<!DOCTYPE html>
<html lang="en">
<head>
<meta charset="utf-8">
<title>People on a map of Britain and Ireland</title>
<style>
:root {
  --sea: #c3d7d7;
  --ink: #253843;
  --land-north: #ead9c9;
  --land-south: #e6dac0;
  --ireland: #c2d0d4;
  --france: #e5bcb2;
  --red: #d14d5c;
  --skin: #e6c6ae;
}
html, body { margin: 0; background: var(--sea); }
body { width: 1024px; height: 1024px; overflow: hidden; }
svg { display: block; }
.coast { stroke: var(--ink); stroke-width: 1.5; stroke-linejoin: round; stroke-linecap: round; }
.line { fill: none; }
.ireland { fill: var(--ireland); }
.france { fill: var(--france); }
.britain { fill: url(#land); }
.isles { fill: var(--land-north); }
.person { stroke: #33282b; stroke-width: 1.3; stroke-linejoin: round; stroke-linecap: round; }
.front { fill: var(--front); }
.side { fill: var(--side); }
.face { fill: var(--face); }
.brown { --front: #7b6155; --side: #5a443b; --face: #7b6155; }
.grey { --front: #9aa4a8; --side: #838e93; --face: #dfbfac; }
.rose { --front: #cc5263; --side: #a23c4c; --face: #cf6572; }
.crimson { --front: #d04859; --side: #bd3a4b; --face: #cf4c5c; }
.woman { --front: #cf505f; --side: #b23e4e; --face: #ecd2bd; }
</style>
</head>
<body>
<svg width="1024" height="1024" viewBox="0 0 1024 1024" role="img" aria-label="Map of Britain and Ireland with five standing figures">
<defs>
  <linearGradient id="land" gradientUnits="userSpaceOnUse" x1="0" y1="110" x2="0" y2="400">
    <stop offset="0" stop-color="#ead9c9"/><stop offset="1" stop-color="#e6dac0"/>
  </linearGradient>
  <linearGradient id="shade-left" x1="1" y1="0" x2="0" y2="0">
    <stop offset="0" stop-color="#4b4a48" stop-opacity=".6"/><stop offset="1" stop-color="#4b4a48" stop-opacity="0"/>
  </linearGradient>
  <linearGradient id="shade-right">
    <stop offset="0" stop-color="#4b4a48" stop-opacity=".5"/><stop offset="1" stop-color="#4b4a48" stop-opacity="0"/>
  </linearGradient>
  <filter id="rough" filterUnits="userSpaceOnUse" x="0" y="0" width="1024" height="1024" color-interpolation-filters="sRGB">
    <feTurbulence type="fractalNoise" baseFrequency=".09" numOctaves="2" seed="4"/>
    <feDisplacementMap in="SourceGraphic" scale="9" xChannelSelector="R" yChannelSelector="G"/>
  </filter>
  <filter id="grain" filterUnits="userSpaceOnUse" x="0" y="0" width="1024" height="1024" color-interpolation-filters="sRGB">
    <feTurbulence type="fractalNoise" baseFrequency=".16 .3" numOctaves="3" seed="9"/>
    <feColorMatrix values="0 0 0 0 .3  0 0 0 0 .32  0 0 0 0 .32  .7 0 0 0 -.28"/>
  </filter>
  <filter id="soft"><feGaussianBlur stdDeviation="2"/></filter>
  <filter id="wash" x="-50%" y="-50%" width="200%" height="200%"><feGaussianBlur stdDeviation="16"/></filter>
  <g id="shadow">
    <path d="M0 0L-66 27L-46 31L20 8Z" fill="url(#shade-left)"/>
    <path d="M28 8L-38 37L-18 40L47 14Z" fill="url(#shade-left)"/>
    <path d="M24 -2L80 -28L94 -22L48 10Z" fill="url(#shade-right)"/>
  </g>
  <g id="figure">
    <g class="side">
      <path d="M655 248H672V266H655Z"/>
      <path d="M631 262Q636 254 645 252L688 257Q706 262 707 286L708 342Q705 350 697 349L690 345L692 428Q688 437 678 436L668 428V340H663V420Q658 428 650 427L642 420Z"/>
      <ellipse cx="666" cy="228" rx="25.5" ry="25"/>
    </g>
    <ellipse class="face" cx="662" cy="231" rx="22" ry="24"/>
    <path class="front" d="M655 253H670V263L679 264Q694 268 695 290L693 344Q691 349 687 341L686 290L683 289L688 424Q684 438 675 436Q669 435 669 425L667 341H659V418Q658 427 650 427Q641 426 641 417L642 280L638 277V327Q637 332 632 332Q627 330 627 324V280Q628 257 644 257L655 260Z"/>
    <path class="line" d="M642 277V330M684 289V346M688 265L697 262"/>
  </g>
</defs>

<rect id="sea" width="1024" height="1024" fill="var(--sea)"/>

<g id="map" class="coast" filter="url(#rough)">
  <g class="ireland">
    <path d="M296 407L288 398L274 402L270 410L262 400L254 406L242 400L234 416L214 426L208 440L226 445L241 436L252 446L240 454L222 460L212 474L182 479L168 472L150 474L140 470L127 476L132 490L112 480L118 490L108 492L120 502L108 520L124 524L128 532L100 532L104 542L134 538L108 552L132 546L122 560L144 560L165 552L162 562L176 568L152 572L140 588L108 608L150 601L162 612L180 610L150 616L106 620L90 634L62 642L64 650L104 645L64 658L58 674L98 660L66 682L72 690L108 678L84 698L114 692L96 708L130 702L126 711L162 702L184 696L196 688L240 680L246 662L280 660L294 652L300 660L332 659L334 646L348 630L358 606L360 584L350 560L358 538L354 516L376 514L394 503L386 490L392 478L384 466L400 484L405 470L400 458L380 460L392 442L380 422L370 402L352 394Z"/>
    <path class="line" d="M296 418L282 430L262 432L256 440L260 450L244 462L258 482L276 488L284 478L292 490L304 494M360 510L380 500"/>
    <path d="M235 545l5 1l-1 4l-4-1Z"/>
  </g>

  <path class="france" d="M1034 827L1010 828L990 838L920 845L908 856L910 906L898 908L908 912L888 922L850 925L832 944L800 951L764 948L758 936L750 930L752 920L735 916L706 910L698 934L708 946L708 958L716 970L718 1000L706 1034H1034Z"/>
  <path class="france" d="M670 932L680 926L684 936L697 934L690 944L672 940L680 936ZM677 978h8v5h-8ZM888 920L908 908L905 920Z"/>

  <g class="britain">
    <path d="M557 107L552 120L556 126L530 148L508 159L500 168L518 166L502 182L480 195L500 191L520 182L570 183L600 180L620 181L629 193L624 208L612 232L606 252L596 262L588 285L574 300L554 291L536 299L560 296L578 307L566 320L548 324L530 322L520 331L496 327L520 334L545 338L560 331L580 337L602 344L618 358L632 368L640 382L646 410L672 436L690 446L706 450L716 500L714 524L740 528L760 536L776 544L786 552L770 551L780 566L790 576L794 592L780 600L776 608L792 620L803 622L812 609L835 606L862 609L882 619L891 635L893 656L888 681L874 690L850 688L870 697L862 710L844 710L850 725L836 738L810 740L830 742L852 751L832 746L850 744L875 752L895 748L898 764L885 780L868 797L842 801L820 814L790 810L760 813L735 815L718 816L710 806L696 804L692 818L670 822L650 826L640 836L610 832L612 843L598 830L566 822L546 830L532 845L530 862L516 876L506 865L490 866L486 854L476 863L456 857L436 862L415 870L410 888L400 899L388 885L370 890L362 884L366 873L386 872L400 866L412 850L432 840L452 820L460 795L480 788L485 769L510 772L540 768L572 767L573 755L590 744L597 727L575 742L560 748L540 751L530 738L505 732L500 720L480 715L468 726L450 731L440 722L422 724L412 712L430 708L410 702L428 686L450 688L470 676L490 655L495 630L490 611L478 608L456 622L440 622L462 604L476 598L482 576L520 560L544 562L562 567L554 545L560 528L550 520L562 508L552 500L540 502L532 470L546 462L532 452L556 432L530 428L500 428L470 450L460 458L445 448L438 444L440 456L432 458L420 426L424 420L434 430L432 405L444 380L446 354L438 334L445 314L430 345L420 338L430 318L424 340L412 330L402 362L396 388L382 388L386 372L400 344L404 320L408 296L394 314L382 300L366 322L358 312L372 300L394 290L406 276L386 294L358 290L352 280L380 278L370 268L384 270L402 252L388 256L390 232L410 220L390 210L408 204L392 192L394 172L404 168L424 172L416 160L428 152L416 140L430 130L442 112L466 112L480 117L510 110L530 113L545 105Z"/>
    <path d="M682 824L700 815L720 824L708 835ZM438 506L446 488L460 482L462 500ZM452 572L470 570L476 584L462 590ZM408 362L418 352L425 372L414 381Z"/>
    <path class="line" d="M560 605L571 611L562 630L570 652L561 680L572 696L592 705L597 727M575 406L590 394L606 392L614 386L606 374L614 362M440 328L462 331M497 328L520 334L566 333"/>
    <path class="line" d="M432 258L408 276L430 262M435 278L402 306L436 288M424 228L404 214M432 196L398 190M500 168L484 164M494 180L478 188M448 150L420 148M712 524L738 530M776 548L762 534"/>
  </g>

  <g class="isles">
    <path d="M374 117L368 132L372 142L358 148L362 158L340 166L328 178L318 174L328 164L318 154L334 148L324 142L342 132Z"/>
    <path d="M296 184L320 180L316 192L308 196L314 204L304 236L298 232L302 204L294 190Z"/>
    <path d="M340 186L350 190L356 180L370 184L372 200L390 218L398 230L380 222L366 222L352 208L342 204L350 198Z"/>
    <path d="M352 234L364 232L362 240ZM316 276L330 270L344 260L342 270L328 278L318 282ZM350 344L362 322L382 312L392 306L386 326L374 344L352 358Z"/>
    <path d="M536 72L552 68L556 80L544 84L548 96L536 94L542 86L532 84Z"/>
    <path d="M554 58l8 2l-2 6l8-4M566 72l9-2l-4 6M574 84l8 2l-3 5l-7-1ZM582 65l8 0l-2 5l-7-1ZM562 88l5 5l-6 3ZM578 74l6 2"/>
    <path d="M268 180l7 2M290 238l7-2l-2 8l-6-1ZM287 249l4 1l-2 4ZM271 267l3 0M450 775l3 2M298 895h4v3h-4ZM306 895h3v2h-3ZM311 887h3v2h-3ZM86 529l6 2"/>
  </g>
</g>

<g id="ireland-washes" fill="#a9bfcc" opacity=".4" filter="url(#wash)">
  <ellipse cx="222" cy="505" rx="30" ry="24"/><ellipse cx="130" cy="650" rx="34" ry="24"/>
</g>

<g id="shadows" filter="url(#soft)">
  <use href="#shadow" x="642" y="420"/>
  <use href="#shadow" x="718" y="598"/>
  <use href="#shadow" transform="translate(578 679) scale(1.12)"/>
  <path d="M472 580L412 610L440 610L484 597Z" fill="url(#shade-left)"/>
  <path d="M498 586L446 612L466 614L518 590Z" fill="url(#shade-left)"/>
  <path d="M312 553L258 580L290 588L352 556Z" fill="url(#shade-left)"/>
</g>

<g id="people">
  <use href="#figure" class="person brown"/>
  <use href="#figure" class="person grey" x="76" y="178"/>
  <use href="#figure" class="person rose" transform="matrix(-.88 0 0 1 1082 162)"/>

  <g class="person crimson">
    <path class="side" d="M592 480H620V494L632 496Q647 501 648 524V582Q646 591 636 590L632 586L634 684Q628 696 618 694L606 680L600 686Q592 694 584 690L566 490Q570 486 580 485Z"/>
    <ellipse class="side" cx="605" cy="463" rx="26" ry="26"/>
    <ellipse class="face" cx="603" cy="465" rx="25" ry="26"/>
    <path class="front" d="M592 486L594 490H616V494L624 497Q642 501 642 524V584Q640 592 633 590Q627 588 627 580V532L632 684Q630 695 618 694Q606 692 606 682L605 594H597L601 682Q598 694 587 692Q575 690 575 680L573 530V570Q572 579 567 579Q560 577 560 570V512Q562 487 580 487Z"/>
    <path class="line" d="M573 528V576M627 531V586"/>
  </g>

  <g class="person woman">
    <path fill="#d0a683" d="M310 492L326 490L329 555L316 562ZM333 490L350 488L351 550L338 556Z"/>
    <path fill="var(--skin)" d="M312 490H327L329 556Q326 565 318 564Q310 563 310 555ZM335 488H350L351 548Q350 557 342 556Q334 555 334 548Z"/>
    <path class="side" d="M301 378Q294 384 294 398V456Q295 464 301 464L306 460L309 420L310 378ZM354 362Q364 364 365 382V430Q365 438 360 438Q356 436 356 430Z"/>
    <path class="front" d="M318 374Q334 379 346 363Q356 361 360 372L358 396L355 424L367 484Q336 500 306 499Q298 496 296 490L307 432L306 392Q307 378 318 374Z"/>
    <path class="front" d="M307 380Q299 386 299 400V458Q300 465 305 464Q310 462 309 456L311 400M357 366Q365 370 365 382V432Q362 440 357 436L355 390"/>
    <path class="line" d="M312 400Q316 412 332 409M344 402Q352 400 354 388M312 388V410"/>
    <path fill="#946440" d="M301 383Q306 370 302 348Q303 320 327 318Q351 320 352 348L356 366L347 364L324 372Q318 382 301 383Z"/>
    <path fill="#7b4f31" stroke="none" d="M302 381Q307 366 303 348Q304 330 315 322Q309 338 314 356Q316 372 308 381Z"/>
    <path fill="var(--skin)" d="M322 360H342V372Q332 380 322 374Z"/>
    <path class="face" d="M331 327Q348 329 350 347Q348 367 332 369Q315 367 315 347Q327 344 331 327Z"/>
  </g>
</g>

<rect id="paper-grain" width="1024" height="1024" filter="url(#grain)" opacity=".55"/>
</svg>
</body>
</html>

------

● **Instructions to follow**
Every line above that includes the word "left" should be listed.

● **Output for this exercise**
  <linearGradient id="shade-left" x1="1" y1="0" x2="0" y2="0">
    <path d="M0 0L-66 27L-46 31L20 8Z" fill="url(#shade-left)"/>
    <path d="M28 8L-38 37L-18 40L47 14Z" fill="url(#shade-left)"/>
  <path d="M472 580L412 610L440 610L484 597Z" fill="url(#shade-left)"/>
  <path d="M498 586L446 612L466 614L518 590Z" fill="url(#shade-left)"/>
  <path d="M312 553L258 580L290 588L352 556Z" fill="url(#shade-left)"/>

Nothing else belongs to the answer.